→ **Work task**
The records that follow must be repeated exactly, except for their pictures.

→ **Dataset items**
>>>

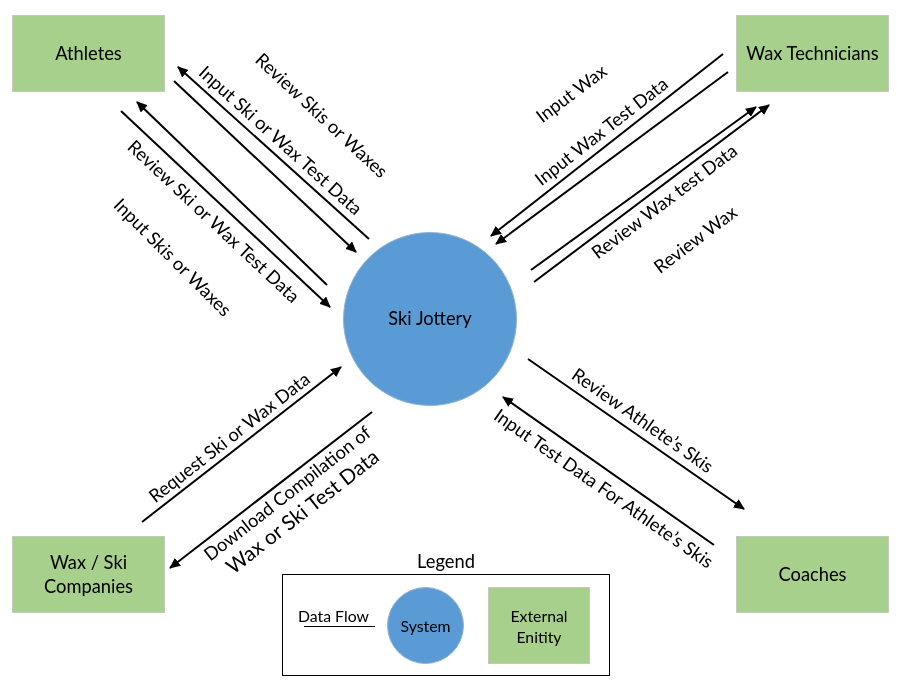
<!DOCTYPE html>
<html lang="en">
<head>
<meta charset="utf-8">
<title>Ski Jottery context diagram</title>
<style>
:root {
  --entity: #a8d08d;
  --entity-edge: #c3cbbd;
  --system: #5b9bd5;
  --system-edge: #8fb3d3;
  --ink: #000;
  --paper: #fff;
}
* { box-sizing: border-box; margin: 0; padding: 0; }
body { width: 901px; height: 688px; overflow: hidden; background: var(--paper); }
.diagram {
  position: relative;
  width: 901px;
  height: 688px;
  overflow: hidden;
  color: var(--ink);
  font: 18.3px/24px Lato, "Open Sans", sans-serif;
}
.entity, .system {
  display: flex;
  align-items: center;
  justify-content: center;
  text-align: center;
}
.entity { background: var(--entity); border: 1px solid var(--entity-edge); }
.system { background: var(--system); border: 1px solid var(--system-edge); border-radius: 50%; }
.node { position: absolute; left: var(--x); top: var(--y); padding-bottom: 2px; }
.entity.node { width: 153px; height: 77px; }
.system.node { width: 174px; height: 174px; }
.flows { position: absolute; left: 0; top: 0; }
.flows line { stroke: var(--ink); stroke-width: 2; marker-end: url(#arrowhead); }
.flow-label {
  position: absolute;
  left: var(--x);
  top: var(--y);
  white-space: nowrap;
  transform: translate(-50%, -50%) rotate(var(--turn));
}
.large { font-size: 20.7px; }
.legend { position: absolute; left: 282px; top: 550px; width: 328px; }
.legend h2 { padding-bottom: 2px; font-size: 18.3px; font-weight: 400; line-height: 22px; text-align: center; }
.legend-items {
  display: flex;
  align-items: center;
  height: 102px;
  padding: 0 19px 0 15px;
  border: 1px solid var(--ink);
  font-size: 15.8px;
  line-height: 21px;
}
.legend-flow { position: relative; width: 78px; margin-right: 11px; padding-bottom: 20px; white-space: nowrap; }
.legend-flow::after { content: ""; position: absolute; left: 6px; bottom: 19px; width: 71px; height: 1px; background: var(--ink); }
.legend .system { width: 77px; height: 77px; margin-right: 24px; }
.legend .entity { width: 102px; height: 77px; padding-top: 2px; }
</style>
</head>
<body>
<main class="diagram">
  <svg class="flows" width="901" height="688" viewBox="0 0 901 688" aria-hidden="true">
    <defs>
      <marker id="arrowhead" markerUnits="userSpaceOnUse" markerWidth="11" markerHeight="10" refX="10" refY="5" orient="auto">
        <polygon points="0,0 11,5 0,10"/>
      </marker>
    </defs>
    <g id="athlete-flows">
      <line x1="369" y1="239" x2="178" y2="67"/>
      <line x1="174" y1="81" x2="356" y2="252"/>
      <line x1="327" y1="285" x2="137" y2="102"/>
      <line x1="121" y1="111" x2="330" y2="307"/>
    </g>
    <g id="technician-flows">
      <line x1="723" y1="54" x2="491" y2="236"/>
      <line x1="728" y1="72" x2="496" y2="244"/>
      <line x1="531" y1="270" x2="756" y2="107"/>
      <line x1="534" y1="282" x2="769" y2="105"/>
    </g>
    <g id="company-flows">
      <line x1="142" y1="522" x2="341" y2="367"/>
      <line x1="372" y1="412" x2="170" y2="568"/>
    </g>
    <g id="coach-flows">
      <line x1="528" y1="359" x2="744" y2="509"/>
      <line x1="714" y1="545" x2="503" y2="397"/>
    </g>
  </svg>

  <div class="entity node" style="--x:12px;--y:15px">Athletes</div>
  <div class="entity node" style="--x:736px;--y:15px">Wax Technicians</div>
  <div class="entity node" style="--x:12px;--y:536px">Wax / Ski<br>Companies</div>
  <div class="entity node" style="--x:736px;--y:536px">Coaches</div>
  <div class="system node" style="--x:343px;--y:232px">Ski Jottery</div>

  <span class="flow-label" style="--x:322px;--y:115px;--turn:43deg">Review Skis or Waxes</span>
  <span class="flow-label" style="--x:281px;--y:140px;--turn:42deg">Input Ski or Wax Test Data</span>
  <span class="flow-label" style="--x:214px;--y:221px;--turn:43.2deg">Review Ski or Wax Test Data</span>
  <span class="flow-label" style="--x:173px;--y:257px;--turn:45deg">Input Skis or Waxes</span>

  <span class="flow-label" style="--x:571px;--y:93px;--turn:-37deg">Input Wax</span>
  <span class="flow-label" style="--x:601px;--y:131px;--turn:-38deg">Input Wax Test Data</span>
  <span class="flow-label" style="--x:664px;--y:201px;--turn:-37deg">Review Wax test Data</span>
  <span class="flow-label" style="--x:695px;--y:239px;--turn:-37deg">Review Wax</span>

  <span class="flow-label" style="--x:229px;--y:437px;--turn:-38deg">Request Ski or Wax Data</span>
  <span class="flow-label" style="--x:287px;--y:493px;--turn:-38deg">Download Compilation of</span>
  <span class="flow-label large" style="--x:302px;--y:511px;--turn:-38deg">Wax or Ski Test Data</span>

  <span class="flow-label" style="--x:643px;--y:420px;--turn:35deg">Review Athlete’s Skis</span>
  <span class="flow-label" style="--x:604px;--y:488px;--turn:35deg">Input Test Data For Athlete’s Skis</span>

  <section class="legend">
    <h2>Legend</h2>
    <div class="legend-items">
      <div class="legend-flow">Data Flow</div>
      <div class="system">System</div>
      <div class="entity">External<br>Enitity</div>
    </div>
  </section>
</main>
</body>
</html>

<<<

→ **Response**
<!DOCTYPE html>
<html lang="en">
<head>
<meta charset="utf-8">
<title>Ski Jottery context diagram</title>
<style>
:root {
  --entity: #a8d08d;
  --entity-edge: #c3cbbd;
  --system: #5b9bd5;
  --system-edge: #8fb3d3;
  --ink: #000;
  --paper: #fff;
}
* { box-sizing: border-box; margin: 0; padding: 0; }
body { width: 901px; height: 688px; overflow: hidden; background: var(--paper); }
.diagram {
  position: relative;
  width: 901px;
  height: 688px;
  overflow: hidden;
  color: var(--ink);
  font: 18.3px/24px Lato, "Open Sans", sans-serif;
}
.entity, .system {
  display: flex;
  align-items: center;
  justify-content: center;
  text-align: center;
}
.entity { background: var(--entity); border: 1px solid var(--entity-edge); }
.system { background: var(--system); border: 1px solid var(--system-edge); border-radius: 50%; }
.node { position: absolute; left: var(--x); top: var(--y); padding-bottom: 2px; }
.entity.node { width: 153px; height: 77px; }
.system.node { width: 174px; height: 174px; }
.flows { position: absolute; left: 0; top: 0; }
.flows line { stroke: var(--ink); stroke-width: 2; marker-end: url(#arrowhead); }
.flow-label {
  position: absolute;
  left: var(--x);
  top: var(--y);
  white-space: nowrap;
  transform: translate(-50%, -50%) rotate(var(--turn));
}
.large { font-size: 20.7px; }
.legend { position: absolute; left: 282px; top: 550px; width: 328px; }
.legend h2 { padding-bottom: 2px; font-size: 18.3px; font-weight: 400; line-height: 22px; text-align: center; }
.legend-items {
  display: flex;
  align-items: center;
  height: 102px;
  padding: 0 19px 0 15px;
  border: 1px solid var(--ink);
  font-size: 15.8px;
  line-height: 21px;
}
.legend-flow { position: relative; width: 78px; margin-right: 11px; padding-bottom: 20px; white-space: nowrap; }
.legend-flow::after { content: ""; position: absolute; left: 6px; bottom: 19px; width: 71px; height: 1px; background: var(--ink); }
.legend .system { width: 77px; height: 77px; margin-right: 24px; }
.legend .entity { width: 102px; height: 77px; padding-top: 2px; }
</style>
</head>
<body>
<main class="diagram">
  <svg class="flows" width="901" height="688" viewBox="0 0 901 688" aria-hidden="true">
    <defs>
      <marker id="arrowhead" markerUnits="userSpaceOnUse" markerWidth="11" markerHeight="10" refX="10" refY="5" orient="auto">
        <polygon points="0,0 11,5 0,10"/>
      </marker>
    </defs>
    <g id="athlete-flows">
      <line x1="369" y1="239" x2="178" y2="67"/>
      <line x1="174" y1="81" x2="356" y2="252"/>
      <line x1="327" y1="285" x2="137" y2="102"/>
      <line x1="121" y1="111" x2="330" y2="307"/>
    </g>
    <g id="technician-flows">
      <line x1="723" y1="54" x2="491" y2="236"/>
      <line x1="728" y1="72" x2="496" y2="244"/>
      <line x1="531" y1="270" x2="756" y2="107"/>
      <line x1="534" y1="282" x2="769" y2="105"/>
    </g>
    <g id="company-flows">
      <line x1="142" y1="522" x2="341" y2="367"/>
      <line x1="372" y1="412" x2="170" y2="568"/>
    </g>
    <g id="coach-flows">
      <line x1="528" y1="359" x2="744" y2="509"/>
      <line x1="714" y1="545" x2="503" y2="397"/>
    </g>
  </svg>

  <div class="entity node" style="--x:12px;--y:15px">Athletes</div>
  <div class="entity node" style="--x:736px;--y:15px">Wax Technicians</div>
  <div class="entity node" style="--x:12px;--y:536px">Wax / Ski<br>Companies</div>
  <div class="entity node" style="--x:736px;--y:536px">Coaches</div>
  <div class="system node" style="--x:343px;--y:232px">Ski Jottery</div>

  <span class="flow-label" style="--x:322px;--y:115px;--turn:43deg">Review Skis or Waxes</span>
  <span class="flow-label" style="--x:281px;--y:140px;--turn:42deg">Input Ski or Wax Test Data</span>
  <span class="flow-label" style="--x:214px;--y:221px;--turn:43.2deg">Review Ski or Wax Test Data</span>
  <span class="flow-label" style="--x:173px;--y:257px;--turn:45deg">Input Skis or Waxes</span>

  <span class="flow-label" style="--x:571px;--y:93px;--turn:-37deg">Input Wax</span>
  <span class="flow-label" style="--x:601px;--y:131px;--turn:-38deg">Input Wax Test Data</span>
  <span class="flow-label" style="--x:664px;--y:201px;--turn:-37deg">Review Wax test Data</span>
  <span class="flow-label" style="--x:695px;--y:239px;--turn:-37deg">Review Wax</span>

  <span class="flow-label" style="--x:229px;--y:437px;--turn:-38deg">Request Ski or Wax Data</span>
  <span class="flow-label" style="--x:287px;--y:493px;--turn:-38deg">Download Compilation of</span>
  <span class="flow-label large" style="--x:302px;--y:511px;--turn:-38deg">Wax or Ski Test Data</span>

  <span class="flow-label" style="--x:643px;--y:420px;--turn:35deg">Review Athlete’s Skis</span>
  <span class="flow-label" style="--x:604px;--y:488px;--turn:35deg">Input Test Data For Athlete’s Skis</span>

  <section class="legend">
    <h2>Legend</h2>
    <div class="legend-items">
      <div class="legend-flow">Data Flow</div>
      <div class="system">System</div>
      <div class="entity">External<br>Enitity</div>
    </div>
  </section>
</main>
</body>
</html>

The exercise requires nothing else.